If all goes well today, you will soon be able to enjoy a boat ride to go to the Oyster Rock at Colaba, where the 700-feet-long IMS Vikrant will be grounded, just to have dinner on board the country’s first aircraft carrier.

mumbai Updated: Sep 27, 2011 01:20 IST
Zeeshan Shaikh

If all goes well today, you will soon be able to enjoy a boat ride to go to the Oyster Rock at Colaba, where the 700-feet-long IMS Vikrant will be grounded, just to have dinner on board the country’s first aircraft carrier.

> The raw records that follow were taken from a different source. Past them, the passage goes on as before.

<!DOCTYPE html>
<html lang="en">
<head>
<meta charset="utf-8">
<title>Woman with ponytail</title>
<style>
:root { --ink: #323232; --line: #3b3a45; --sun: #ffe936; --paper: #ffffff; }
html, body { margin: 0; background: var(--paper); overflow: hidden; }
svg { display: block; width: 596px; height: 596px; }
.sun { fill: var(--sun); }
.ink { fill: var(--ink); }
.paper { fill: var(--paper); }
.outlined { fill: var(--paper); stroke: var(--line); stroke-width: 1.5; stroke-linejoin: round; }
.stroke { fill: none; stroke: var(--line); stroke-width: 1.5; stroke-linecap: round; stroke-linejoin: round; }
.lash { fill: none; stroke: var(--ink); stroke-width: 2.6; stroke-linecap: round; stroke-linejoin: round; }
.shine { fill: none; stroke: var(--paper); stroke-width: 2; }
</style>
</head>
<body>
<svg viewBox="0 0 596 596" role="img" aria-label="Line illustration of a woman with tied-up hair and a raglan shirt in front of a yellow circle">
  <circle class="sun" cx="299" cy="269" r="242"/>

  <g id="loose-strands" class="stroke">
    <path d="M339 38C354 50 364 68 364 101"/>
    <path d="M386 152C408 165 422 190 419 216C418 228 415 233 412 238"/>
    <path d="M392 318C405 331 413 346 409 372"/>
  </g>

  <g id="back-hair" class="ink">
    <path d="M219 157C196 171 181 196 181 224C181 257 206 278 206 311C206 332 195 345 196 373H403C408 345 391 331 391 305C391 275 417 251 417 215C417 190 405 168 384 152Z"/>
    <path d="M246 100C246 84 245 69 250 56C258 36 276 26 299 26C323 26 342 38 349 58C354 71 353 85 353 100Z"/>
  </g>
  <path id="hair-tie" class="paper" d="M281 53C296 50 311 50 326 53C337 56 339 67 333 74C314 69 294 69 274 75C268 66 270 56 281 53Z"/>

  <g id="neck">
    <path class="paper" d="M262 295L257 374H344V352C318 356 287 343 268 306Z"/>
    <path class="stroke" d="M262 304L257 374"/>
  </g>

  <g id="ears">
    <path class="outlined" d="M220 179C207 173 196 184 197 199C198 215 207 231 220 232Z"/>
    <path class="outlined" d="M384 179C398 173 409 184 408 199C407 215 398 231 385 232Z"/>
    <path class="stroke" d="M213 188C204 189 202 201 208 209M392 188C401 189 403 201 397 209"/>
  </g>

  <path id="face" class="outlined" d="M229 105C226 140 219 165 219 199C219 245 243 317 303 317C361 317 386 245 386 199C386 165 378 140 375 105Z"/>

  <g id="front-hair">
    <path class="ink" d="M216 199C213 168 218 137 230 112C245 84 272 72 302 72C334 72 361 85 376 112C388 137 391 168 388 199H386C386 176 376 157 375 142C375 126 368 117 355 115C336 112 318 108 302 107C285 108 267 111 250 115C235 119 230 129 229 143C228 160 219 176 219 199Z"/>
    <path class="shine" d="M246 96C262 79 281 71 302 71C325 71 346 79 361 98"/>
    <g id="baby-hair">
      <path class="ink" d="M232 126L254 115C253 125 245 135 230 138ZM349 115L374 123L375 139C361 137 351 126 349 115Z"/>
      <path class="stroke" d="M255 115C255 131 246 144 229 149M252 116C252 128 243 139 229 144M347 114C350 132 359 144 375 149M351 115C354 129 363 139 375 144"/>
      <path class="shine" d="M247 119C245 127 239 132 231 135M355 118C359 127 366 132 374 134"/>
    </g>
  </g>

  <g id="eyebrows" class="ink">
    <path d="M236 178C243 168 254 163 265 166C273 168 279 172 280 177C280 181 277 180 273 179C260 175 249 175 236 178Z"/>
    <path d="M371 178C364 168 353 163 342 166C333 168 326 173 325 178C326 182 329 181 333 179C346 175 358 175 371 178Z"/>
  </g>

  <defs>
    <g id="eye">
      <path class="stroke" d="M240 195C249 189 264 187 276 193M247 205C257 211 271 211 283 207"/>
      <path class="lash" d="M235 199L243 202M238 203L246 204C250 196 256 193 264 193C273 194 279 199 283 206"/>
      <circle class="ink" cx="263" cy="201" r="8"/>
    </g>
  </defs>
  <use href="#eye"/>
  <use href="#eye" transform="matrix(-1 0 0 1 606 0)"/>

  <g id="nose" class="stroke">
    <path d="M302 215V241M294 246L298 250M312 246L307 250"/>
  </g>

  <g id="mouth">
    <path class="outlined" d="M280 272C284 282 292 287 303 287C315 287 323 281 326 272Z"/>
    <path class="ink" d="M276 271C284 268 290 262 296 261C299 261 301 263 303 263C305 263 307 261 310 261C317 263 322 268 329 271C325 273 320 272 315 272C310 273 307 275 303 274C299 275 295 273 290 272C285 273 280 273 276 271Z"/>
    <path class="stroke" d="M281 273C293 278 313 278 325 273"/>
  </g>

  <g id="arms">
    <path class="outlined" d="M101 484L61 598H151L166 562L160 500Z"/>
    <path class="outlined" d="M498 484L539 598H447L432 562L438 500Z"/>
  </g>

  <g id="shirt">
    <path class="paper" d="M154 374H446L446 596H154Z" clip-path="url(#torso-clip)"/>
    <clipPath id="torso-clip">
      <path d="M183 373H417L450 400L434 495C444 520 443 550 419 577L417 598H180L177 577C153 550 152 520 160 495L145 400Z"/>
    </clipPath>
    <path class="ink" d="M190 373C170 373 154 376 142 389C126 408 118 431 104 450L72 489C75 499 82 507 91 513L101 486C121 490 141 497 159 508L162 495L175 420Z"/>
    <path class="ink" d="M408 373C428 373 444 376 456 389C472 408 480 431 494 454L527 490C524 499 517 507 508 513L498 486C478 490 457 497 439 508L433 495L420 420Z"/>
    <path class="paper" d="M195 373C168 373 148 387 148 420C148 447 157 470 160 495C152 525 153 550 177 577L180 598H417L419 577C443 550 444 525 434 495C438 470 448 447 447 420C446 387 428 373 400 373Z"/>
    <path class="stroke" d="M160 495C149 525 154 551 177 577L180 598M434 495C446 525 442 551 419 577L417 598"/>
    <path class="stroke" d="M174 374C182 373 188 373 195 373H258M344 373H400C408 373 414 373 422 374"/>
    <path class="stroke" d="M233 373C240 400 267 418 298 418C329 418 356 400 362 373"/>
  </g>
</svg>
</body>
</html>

The much awaited makeover process for the proposed Rs400-crore conversion of the decommissioned aircraft carrier, INS Vikrant, into a maritime museum is all set to start afresh. The state government will open the financial bids for converting the carrier into a museum on Tuesday.

The naval carrier was decommissioned on January 31, 1997 and the state government had proposed to convert it into a first-of-its-kind floating museum on the same day.

Two bidders — Amby Valley and Akruti City — are in the race, official sources said. “We will open the financial bids on Tuesday. The bid will then be evaluated by a joint apex committee, consisting of Navy and the state government officials, before we ask the bidder to go ahead with the project,” said Ashwini Bhide, joint managing director of Maharashtra Urban Infrastructure Development Company.

In April 2010, the bidding process failed after five shortlisted bidders — HCC Infrastructure, Srei Infrastructure, Kalpataru Power, Dhoot Developers and Zoom Developers — did not turn up for the financial bids for the Rs450-Rs500 crore project.

The state was hoping to rope in a private investor to transform the five-storey, 16,000 tonne warship into a museum featuring a convention centre, a restaurant and maybe even a mall.

The state government then invited fresh bids for the project in September 2010, after changing some parameters.

Government officials claim that the earlier bid did not put much emphasis on building a museum and potential bidders were more interested in the commercial aspect of the project. The state government also decided not to extend the bid period, since it was not convinced about the developers’ interest in the project.